**Assignment**. Go through the data below and return each line containing the word "pairs".

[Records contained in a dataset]
========================
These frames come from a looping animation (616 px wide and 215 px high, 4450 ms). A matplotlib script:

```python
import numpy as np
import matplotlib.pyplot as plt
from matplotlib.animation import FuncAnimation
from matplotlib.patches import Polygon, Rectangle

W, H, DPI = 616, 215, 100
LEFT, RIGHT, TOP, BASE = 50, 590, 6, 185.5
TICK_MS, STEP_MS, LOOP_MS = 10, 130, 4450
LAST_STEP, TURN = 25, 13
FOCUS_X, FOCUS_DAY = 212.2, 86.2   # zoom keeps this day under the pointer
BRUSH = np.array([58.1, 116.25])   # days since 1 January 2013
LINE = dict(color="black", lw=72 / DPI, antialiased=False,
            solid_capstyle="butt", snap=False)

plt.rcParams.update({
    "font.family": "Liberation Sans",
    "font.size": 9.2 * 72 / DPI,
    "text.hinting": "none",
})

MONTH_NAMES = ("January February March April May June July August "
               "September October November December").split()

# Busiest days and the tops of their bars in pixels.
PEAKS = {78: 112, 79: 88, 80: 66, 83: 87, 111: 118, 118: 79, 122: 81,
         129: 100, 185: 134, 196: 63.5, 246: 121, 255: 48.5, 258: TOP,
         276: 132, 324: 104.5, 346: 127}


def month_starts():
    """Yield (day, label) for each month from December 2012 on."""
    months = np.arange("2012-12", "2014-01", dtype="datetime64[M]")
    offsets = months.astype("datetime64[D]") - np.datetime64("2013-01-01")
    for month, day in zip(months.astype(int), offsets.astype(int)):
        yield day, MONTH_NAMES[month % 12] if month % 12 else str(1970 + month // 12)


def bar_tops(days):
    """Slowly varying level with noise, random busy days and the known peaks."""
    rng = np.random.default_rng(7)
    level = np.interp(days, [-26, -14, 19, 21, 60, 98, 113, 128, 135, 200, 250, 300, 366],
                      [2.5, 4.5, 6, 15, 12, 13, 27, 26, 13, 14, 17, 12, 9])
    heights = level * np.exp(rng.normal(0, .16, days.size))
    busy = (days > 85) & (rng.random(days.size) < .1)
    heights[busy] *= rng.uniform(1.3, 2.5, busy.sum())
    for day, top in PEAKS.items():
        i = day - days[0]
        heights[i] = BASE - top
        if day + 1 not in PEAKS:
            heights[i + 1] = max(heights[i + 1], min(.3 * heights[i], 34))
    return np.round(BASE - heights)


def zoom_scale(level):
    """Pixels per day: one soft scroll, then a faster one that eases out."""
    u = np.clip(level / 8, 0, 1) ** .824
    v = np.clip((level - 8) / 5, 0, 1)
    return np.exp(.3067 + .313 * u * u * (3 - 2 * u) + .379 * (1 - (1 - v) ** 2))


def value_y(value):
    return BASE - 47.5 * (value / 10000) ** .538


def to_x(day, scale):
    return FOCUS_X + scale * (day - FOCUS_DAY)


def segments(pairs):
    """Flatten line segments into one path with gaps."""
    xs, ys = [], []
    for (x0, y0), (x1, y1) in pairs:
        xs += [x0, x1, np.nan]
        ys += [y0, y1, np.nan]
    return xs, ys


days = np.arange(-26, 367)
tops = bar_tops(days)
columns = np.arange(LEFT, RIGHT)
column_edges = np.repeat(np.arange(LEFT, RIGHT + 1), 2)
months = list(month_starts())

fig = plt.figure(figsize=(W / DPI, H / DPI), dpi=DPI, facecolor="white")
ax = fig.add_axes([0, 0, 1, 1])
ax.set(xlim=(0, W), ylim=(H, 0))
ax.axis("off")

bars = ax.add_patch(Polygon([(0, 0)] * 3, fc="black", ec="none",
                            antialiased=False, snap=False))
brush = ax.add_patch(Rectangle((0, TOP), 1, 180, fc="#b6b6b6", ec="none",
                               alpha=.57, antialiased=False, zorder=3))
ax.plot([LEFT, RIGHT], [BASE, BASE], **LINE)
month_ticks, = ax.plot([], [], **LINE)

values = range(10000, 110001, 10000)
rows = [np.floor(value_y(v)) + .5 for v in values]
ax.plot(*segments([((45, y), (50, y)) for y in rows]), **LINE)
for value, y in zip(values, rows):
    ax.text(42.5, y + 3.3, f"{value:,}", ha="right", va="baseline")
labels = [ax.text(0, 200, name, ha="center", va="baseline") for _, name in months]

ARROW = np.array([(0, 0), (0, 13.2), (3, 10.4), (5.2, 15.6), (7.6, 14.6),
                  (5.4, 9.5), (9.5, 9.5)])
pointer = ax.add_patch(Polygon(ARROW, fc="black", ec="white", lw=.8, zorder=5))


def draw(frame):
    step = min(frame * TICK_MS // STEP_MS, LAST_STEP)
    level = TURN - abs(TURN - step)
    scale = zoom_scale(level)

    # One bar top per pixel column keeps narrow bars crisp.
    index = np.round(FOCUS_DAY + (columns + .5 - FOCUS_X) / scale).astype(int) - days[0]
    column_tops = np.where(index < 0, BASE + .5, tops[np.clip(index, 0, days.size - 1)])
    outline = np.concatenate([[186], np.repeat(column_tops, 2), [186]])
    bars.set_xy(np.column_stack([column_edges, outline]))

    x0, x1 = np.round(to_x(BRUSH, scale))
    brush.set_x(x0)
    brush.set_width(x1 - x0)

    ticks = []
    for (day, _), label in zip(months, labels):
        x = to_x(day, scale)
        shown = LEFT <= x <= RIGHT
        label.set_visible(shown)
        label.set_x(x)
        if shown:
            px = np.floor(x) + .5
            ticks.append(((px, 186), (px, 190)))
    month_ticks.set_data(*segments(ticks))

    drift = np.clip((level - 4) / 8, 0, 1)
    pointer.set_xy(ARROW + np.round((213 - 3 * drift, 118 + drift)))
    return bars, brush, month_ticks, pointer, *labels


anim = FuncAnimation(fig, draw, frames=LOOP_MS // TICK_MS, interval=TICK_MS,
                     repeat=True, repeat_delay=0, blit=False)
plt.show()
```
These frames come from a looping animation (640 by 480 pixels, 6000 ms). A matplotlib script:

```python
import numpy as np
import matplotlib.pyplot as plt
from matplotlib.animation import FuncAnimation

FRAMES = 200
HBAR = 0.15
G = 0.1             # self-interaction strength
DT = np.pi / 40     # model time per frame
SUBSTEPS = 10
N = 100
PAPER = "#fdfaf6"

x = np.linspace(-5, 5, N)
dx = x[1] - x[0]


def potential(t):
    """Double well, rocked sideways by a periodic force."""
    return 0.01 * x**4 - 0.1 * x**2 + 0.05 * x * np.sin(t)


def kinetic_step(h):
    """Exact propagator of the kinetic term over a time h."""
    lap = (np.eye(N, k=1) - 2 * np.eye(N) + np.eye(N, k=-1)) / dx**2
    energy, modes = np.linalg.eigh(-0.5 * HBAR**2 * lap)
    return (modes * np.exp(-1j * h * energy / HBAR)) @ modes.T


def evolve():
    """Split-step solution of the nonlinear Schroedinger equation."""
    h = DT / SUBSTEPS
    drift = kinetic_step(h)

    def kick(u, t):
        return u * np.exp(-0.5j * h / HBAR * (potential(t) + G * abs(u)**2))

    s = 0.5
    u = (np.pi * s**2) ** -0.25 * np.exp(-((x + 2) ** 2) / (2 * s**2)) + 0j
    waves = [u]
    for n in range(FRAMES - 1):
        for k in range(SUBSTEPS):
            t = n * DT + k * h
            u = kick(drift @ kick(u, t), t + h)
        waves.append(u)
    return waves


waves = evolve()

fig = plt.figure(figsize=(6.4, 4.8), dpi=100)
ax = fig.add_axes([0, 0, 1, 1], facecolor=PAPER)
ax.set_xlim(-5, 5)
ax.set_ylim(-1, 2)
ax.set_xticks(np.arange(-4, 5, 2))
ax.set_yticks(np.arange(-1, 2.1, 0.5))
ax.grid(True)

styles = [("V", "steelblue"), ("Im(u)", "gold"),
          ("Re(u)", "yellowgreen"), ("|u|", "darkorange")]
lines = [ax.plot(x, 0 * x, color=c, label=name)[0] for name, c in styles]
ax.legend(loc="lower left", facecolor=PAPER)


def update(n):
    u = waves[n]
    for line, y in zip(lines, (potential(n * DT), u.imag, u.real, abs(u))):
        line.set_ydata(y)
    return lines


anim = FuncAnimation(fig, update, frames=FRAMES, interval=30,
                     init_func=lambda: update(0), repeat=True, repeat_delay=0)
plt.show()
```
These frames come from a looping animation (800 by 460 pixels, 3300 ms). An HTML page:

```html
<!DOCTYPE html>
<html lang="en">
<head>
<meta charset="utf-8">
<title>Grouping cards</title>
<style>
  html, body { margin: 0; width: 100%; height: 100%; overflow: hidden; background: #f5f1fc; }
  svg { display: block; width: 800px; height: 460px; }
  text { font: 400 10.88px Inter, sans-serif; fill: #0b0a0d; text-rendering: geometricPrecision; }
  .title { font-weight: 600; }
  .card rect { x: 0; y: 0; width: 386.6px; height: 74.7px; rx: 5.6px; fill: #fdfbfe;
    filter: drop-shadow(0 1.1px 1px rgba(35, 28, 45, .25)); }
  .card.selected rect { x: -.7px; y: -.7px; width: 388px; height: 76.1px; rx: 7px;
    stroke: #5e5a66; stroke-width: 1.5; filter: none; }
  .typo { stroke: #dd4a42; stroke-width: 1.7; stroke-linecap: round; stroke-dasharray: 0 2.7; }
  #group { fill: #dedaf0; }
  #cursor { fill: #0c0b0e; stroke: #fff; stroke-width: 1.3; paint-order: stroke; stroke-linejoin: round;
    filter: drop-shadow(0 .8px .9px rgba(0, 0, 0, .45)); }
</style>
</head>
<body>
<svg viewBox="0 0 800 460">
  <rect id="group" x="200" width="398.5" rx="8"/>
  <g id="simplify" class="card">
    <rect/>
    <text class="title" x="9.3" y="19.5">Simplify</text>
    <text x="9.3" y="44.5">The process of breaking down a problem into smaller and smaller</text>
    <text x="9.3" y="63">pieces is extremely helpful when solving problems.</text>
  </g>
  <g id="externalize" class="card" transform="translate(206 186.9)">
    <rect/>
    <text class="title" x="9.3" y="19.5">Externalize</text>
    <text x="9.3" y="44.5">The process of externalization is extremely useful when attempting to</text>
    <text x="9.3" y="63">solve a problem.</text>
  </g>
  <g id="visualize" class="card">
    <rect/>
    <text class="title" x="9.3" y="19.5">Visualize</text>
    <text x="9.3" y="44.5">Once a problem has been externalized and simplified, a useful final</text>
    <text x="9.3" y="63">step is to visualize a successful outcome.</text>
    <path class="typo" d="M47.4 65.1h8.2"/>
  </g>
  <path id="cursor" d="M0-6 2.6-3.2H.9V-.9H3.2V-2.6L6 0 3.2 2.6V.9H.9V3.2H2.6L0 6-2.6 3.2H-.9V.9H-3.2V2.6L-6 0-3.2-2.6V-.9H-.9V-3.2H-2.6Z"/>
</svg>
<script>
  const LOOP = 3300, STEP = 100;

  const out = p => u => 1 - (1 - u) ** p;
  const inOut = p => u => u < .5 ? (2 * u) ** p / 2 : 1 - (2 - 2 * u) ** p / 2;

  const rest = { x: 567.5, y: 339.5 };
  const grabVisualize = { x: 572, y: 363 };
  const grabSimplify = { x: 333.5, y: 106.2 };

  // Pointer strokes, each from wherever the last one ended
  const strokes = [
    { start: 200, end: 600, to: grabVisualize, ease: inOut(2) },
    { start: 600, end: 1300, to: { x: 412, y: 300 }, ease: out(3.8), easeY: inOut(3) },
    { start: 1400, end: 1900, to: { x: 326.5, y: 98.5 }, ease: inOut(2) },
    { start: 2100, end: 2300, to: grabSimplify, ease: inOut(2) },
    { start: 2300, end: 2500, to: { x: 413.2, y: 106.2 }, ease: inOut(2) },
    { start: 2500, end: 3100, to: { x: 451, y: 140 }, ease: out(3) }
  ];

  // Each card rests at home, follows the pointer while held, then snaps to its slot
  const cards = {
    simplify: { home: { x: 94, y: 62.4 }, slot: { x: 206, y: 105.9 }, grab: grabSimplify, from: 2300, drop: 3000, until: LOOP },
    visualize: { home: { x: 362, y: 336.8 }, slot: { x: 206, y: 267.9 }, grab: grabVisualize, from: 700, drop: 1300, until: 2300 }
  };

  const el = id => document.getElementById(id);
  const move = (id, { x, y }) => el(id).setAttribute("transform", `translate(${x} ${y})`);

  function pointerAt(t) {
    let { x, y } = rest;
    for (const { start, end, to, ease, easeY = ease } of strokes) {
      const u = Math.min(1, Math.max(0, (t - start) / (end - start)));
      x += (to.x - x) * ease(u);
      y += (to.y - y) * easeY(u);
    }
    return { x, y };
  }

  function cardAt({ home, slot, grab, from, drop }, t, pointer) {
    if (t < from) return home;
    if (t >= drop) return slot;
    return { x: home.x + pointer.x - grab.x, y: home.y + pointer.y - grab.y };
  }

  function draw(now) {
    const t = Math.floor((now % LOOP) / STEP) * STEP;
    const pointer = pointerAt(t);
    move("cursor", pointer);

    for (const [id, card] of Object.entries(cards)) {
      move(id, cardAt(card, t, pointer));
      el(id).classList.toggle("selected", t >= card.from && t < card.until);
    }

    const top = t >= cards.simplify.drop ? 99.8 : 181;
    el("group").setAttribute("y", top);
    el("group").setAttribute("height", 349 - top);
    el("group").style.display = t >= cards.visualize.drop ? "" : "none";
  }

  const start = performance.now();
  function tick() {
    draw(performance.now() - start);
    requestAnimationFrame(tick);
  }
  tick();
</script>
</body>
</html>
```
========================
**Response to the task**.
def segments(pairs):
    for (x0, y0), (x1, y1) in pairs:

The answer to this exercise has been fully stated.